::: Records

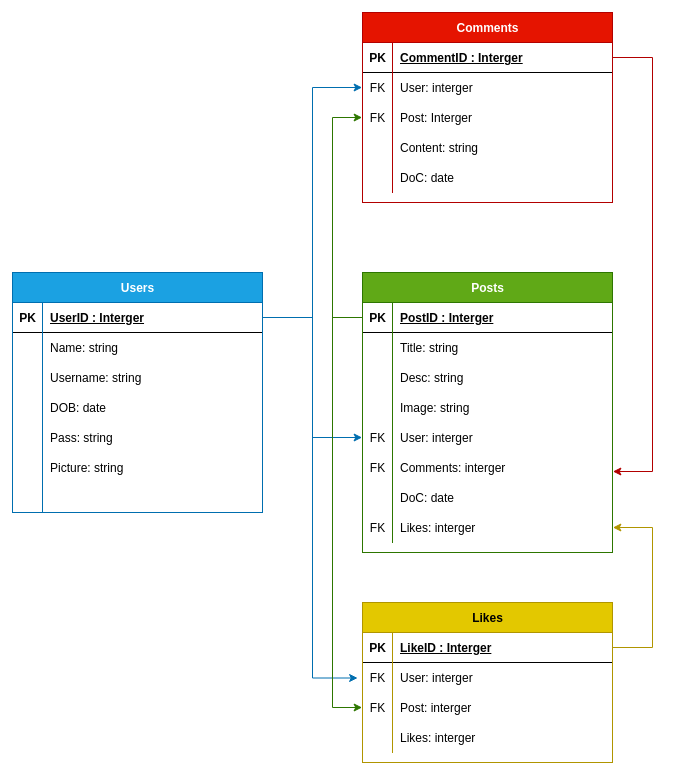
<!DOCTYPE html>
<html lang="en">
<head>
<meta charset="utf-8">
<title>Entity relationship diagram</title>
<style>
:root {
  --blue: #1ba1e2; --blue-line: #006eaf;
  --red: #e51400; --red-line: #b20000;
  --green: #60a917; --green-line: #2d7600;
  --yellow: #e3c800; --yellow-line: #b09500;
  --ink: #000; --paper: #fff;
}
* { box-sizing: border-box; margin: 0; padding: 0; }
body { width: 673px; height: 775px; overflow: hidden; background: var(--paper); }
.diagram {
  position: relative; width: 673px; height: 775px; overflow: hidden;
  font: 12px/30px "Liberation Sans", Arial, sans-serif; color: var(--ink);
}
.entity {
  position: absolute; left: 362px; width: 251px;
  display: flex; flex-direction: column;
  border: 1px solid var(--line); background: var(--paper);
}
.entity h2 {
  height: 30px; font-size: 12px; text-align: center;
  color: var(--title, var(--paper)); background: var(--fill);
  border-bottom: 1px solid var(--line);
}
.fields { list-style: none; }
.fields li { display: grid; grid-template-columns: 30px 1fr; height: 30px; white-space: nowrap; }
.key { text-align: center; border-right: 1px solid var(--line); }
.name { padding-left: 7px; }
.primary { font-weight: bold; border-bottom: 1px solid var(--ink); }
.primary .name { text-decoration: underline; }
.users { left: 12px; top: 272px; height: 241px; --fill: var(--blue); --line: var(--blue-line); }
.users .blank { height: 29px; }
.comments { top: 12px; height: 191px; --fill: var(--red); --line: var(--red-line); }
.posts { top: 272px; height: 281px; --fill: var(--green); --line: var(--green-line); }
.likes { top: 602px; height: 161px; --fill: var(--yellow); --line: var(--yellow-line); --title: var(--ink); }
.relations { position: absolute; left: 0; top: 0; }
.relations path { fill: none; stroke: currentColor; }
.relations use { fill: currentColor; stroke: currentColor; }
.from-users { color: var(--blue-line); }
.from-comments { color: var(--red-line); }
.from-posts { color: var(--green-line); }
.from-likes { color: var(--yellow-line); }
</style>
</head>
<body>
<main class="diagram">
  <section class="entity comments">
    <h2>Comments</h2>
    <ul class="fields">
      <li class="primary"><span class="key">PK</span><span class="name">CommentID : Interger</span></li>
      <li><span class="key">FK</span><span class="name">User: interger</span></li>
      <li><span class="key">FK</span><span class="name">Post: Interger</span></li>
      <li><span class="key"></span><span class="name">Content: string</span></li>
      <li><span class="key"></span><span class="name">DoC: date</span></li>
    </ul>
  </section>

  <section class="entity users">
    <h2>Users</h2>
    <ul class="fields">
      <li class="primary"><span class="key">PK</span><span class="name">UserID : Interger</span></li>
      <li><span class="key"></span><span class="name">Name: string</span></li>
      <li><span class="key"></span><span class="name">Username: string</span></li>
      <li><span class="key"></span><span class="name">DOB: date</span></li>
      <li><span class="key"></span><span class="name">Pass: string</span></li>
      <li><span class="key"></span><span class="name">Picture: string</span></li>
      <li class="blank"><span class="key"></span><span class="name"></span></li>
    </ul>
  </section>

  <section class="entity posts">
    <h2>Posts</h2>
    <ul class="fields">
      <li class="primary"><span class="key">PK</span><span class="name">PostID : Interger</span></li>
      <li><span class="key"></span><span class="name">Title: string</span></li>
      <li><span class="key"></span><span class="name">Desc: string</span></li>
      <li><span class="key"></span><span class="name">Image: string</span></li>
      <li><span class="key">FK</span><span class="name">User: interger</span></li>
      <li><span class="key">FK</span><span class="name">Comments: interger</span></li>
      <li><span class="key"></span><span class="name">DoC: date</span></li>
      <li><span class="key">FK</span><span class="name">Likes: interger</span></li>
    </ul>
  </section>

  <section class="entity likes">
    <h2>Likes</h2>
    <ul class="fields">
      <li class="primary"><span class="key">PK</span><span class="name">LikeID : Interger</span></li>
      <li><span class="key">FK</span><span class="name">User: interger</span></li>
      <li><span class="key">FK</span><span class="name">Post: interger</span></li>
      <li><span class="key"></span><span class="name">Likes: interger</span></li>
    </ul>
  </section>

  <svg class="relations" width="673" height="775" viewBox="0 0 673 775" aria-hidden="true">
    <defs>
      <polygon id="arrow-right" points="0,0 -7,-3.5 -5.2,0 -7,3.5"/>
      <polygon id="arrow-left" points="0,0 7,-3.5 5.2,0 7,3.5"/>
    </defs>
    <g class="from-users">
      <path d="M263 317.5H312.5M356 87.5H312.5V678H352M312.5 437.5H356"/>
      <use href="#arrow-right" x="361" y="87.5"/>
      <use href="#arrow-right" x="361" y="437.5"/>
      <use href="#arrow-right" x="356.5" y="678"/>
    </g>
    <g class="from-posts">
      <path d="M362 317.5H332.5M356 117.5H332.5V707.5H356"/>
      <use href="#arrow-right" x="361" y="117.5"/>
      <use href="#arrow-right" x="361" y="707.5"/>
    </g>
    <g class="from-comments">
      <path d="M613 57.5H652.5V471.5H619"/>
      <use href="#arrow-left" x="614" y="471.5"/>
    </g>
    <g class="from-likes">
      <path d="M613 647.5H652.5V527.5H619"/>
      <use href="#arrow-left" x="614" y="527.5"/>
    </g>
  </svg>
</main>
</body>
</html>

::::::

__The problem__: Exactly as they appear, print the lines of the listing above from its first line through the line that contains "center; border-right: 1px", minus the pictures.

__Result for this exercise__:
<!DOCTYPE html>
<html lang="en">
<head>
<meta charset="utf-8">
<title>Entity relationship diagram</title>
<style>
:root {
  --blue: #1ba1e2; --blue-line: #006eaf;
  --red: #e51400; --red-line: #b20000;
  --green: #60a917; --green-line: #2d7600;
  --yellow: #e3c800; --yellow-line: #b09500;
  --ink: #000; --paper: #fff;
}
* { box-sizing: border-box; margin: 0; padding: 0; }
body { width: 673px; height: 775px; overflow: hidden; background: var(--paper); }
.diagram {
  position: relative; width: 673px; height: 775px; overflow: hidden;
  font: 12px/30px "Liberation Sans", Arial, sans-serif; color: var(--ink);
}
.entity {
  position: absolute; left: 362px; width: 251px;
  display: flex; flex-direction: column;
  border: 1px solid var(--line); background: var(--paper);
}
.entity h2 {
  height: 30px; font-size: 12px; text-align: center;
  color: var(--title, var(--paper)); background: var(--fill);
  border-bottom: 1px solid var(--line);
}
.fields { list-style: none; }
.fields li { display: grid; grid-template-columns: 30px 1fr; height: 30px; white-space: nowrap; }
.key { text-align: center; border-right: 1px solid var(--line); }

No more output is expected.